A number of large trans-European networks have been slow in coming. The public finance crisis across Europe has often delayed their implementation. Public-private partnerships must also be encouraged. The EESC recommends, as a priority, investing EU money in the expansion of forms of transport which have proved to be especially energy efficient.

It is also to be hoped that encouragement will be given to public-private partnerships.

5.18   Question 19: Transport regulatory measures or standards

Priority should be given to technological innovations and to establishing standards that have been defined jointly by industry and public authorities.

5.19   Question 20: Should public authorities be obliged to purchase energy efficient vehicles?

The idea of imposing such obligations goes against the grain of the principles of subsidiarity and the administrative freedom of local authorities. That being said, numerous public authorities are already making these kinds of purchases. The standards governing calls for tenders could help encourage this practice.

That being said, the proposal for a directive on the promotion of clean road transport vehicles [COM(2005) 634] intends to extend this practice by introducing clean vehicle quotas into the calls for tender of public authorities.

5.20   Question 21: Infrastructure charging for transport and external costs (pollution, accidents etc.)

The EESC has on several occasions expressed itself in favour of taking account of external costs and has called on the Commission to submit an appropriate plan. It is therefore advisable that an assessment be made of the measures adopted up to now in the various countries in order to be able to measure precisely how effective they are.

5.21   Question 22: Energy efficiency project financing schemes managed by energy efficiency companies

Whilst such initiatives have proved successful, it is important to try and make them more widespread and to provide support for them throughout the EU.

5.22   Question 23: Energy efficiency issues in the Union's relationships with third countries

The cost of energy will make energy efficiency a much more higher profile issue than it has been in the past. International finance institutions should integrate this concern into their technical and financial assistance.

5.23   Question 24: Use of European know-how in developing countries

Existing measures should be simplified and made more effective (CDM,JI) (7).

5.24   Question 25: Possible negotiation of tariff or non tariff advantages within the WTO for energy efficient products

It is not very probable that the European Union will be able to make such measures acceptable within the WTO as such moves could be seen as being likely to discriminate against developing countries.

Brussels, 14 February 2006.

The President

of the European Economic and Social Committee

Anne-Marie SIGMUND

(1)  Regulation (EC) No 2422/2001, OJ L 332, 15.12.2001.

(2)  Directive 2002/91/EC, OJ L 001, 4.1.2004.

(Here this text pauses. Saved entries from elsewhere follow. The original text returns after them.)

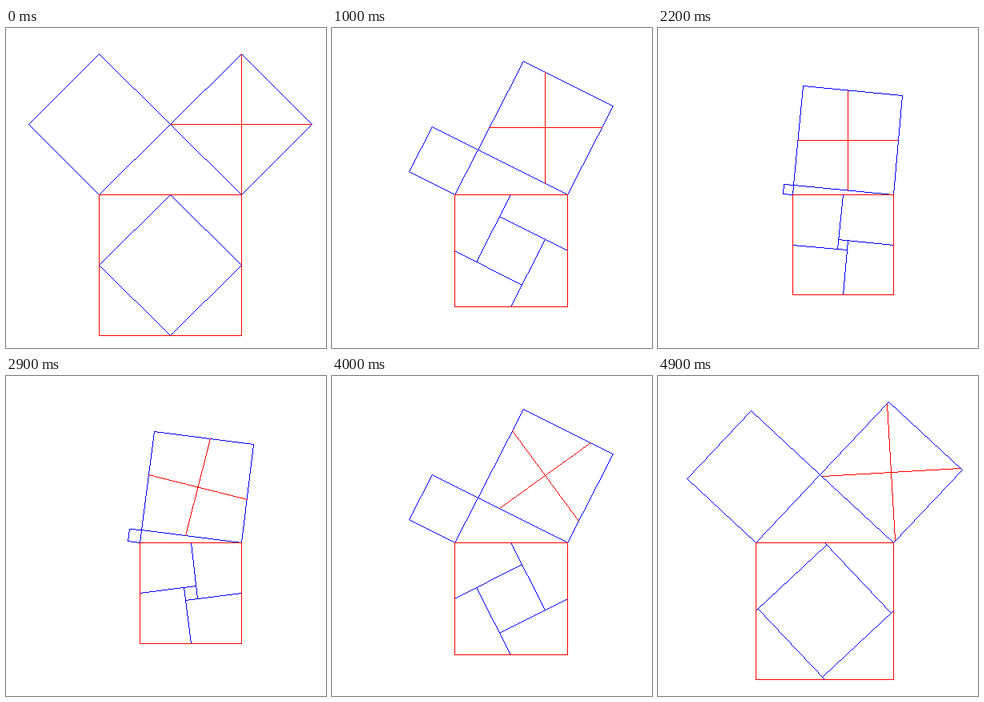
These frames come from a looping animation (400x400 px, 5 s). An HTML page with a canvas:

```html
<!DOCTYPE html>
<html lang="en">
<head>
<meta charset="utf-8">
<title>Dissection of the squares on a right triangle</title>
<style>
  html, body { margin: 0; width: 100%; height: 100%; overflow: hidden; background: #fff; }
  canvas { display: block; width: 400px; height: 400px; image-rendering: pixelated; }
</style>
</head>
<body>
<canvas id="stage" width="400" height="400"></canvas>
<script>
const ctx = document.getElementById('stage').getContext('2d');
const RED = '#ff0000', BLUE = '#0000ff';
const STEP = 100, COUNT = 50;

// Math units have the long leg as 1 and the origin at the right end of the hypotenuse; y points down.
const toPixel = ([x, y]) => [Math.round(293.7 + 125.37 * x), Math.round(208.1 + 124.5 * y)];
const add = ([x, y], [dx, dy], k = 1) => [x + dx * k, y + dy * k];

// One-pixel line without smoothing
function line(p, q) {
  let [x, y] = toPixel(p);
  const [endX, endY] = toPixel(q);
  const dx = Math.abs(endX - x), dy = -Math.abs(endY - y);
  const sx = x < endX ? 1 : -1, sy = y < endY ? 1 : -1;
  let err = dx + dy;
  for (;;) {
    ctx.fillRect(x, y, 1, 1);
    if (x === endX && y === endY) return;
    const e2 = 2 * err;
    if (e2 >= dy) { err += dy; x += sx; }
    if (e2 <= dx) { err += dx; y += sy; }
  }
}

function polygon(points) {
  points.forEach((p, i) => line(p, points[(i + 1) % points.length]));
}

function draw(index) {
  const back = index >= COUNT / 2;
  const angle = Math.PI / 4 * Math.abs(1 - 2 * index / COUNT);
  const sin = Math.sin(angle), cos = Math.cos(angle);
  const shortLeg = Math.tan(angle), hyp = 1 / cos;

  const right = [0, 0], left = [-hyp, 0];
  const along = [-cos, -sin], out = [sin, -cos];
  const apex = along;

  ctx.fillStyle = '#fff';
  ctx.fillRect(0, 0, 400, 400);

  ctx.fillStyle = BLUE;
  polygon([right, apex, add(apex, out), out]);
  polygon([left, apex, add(apex, along, shortLeg), add(left, along, shortLeg)]);

  // Cuts run from the middle of each side of the large square.
  const reach = (1 + shortLeg) / 2;
  const flip = back ? -1 : 1;
  const center = [-hyp / 2, hyp / 2];
  const cuts = [
    [[0, -1], [-sin * flip, cos]],
    [[1, 0], [-cos, -sin * flip]],
    [[0, 1], [sin * flip, -cos]],
    [[-1, 0], [cos, sin * flip]]
  ];
  for (const [side, dir] of cuts) {
    const mid = add(center, side, hyp / 2);
    line(mid, add(mid, dir, reach));
  }

  ctx.fillStyle = RED;
  polygon([left, right, [0, hyp], [-hyp, hyp]]);

  // Cross through the center of the square on the long leg
  const hub = [(sin - cos) / 2, -(sin + cos) / 2];
  const tilt = back ? Math.PI / 2 - 2 * angle : 0;
  for (const a of [tilt, tilt + Math.PI / 2]) {
    const dir = [Math.cos(a), -Math.sin(a)];
    line(add(hub, dir, -hyp / 2), add(hub, dir, hyp / 2));
  }
}

const start = performance.now();
let shown = -1;
function tick() {
  const index = Math.floor((performance.now() - start) / STEP) % COUNT;
  if (index !== shown) draw(shown = index);
  requestAnimationFrame(tick);
}
tick();
</script>
</body>
</html>
```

(3)  Directive 2004/8/EC, OJ L 52, 21.2.2004.

(4)  COM(2003) 739.

(5)  Council Directive 2003/96/EC OJ L283 of 27 October 2003 restructuring the Community framework for the taxation of energy products and electricity.

(6)  OJ C 108, 30.4.2004.

(7)  (CDM=Clean Development Mechanism, JI=Joint Implementation).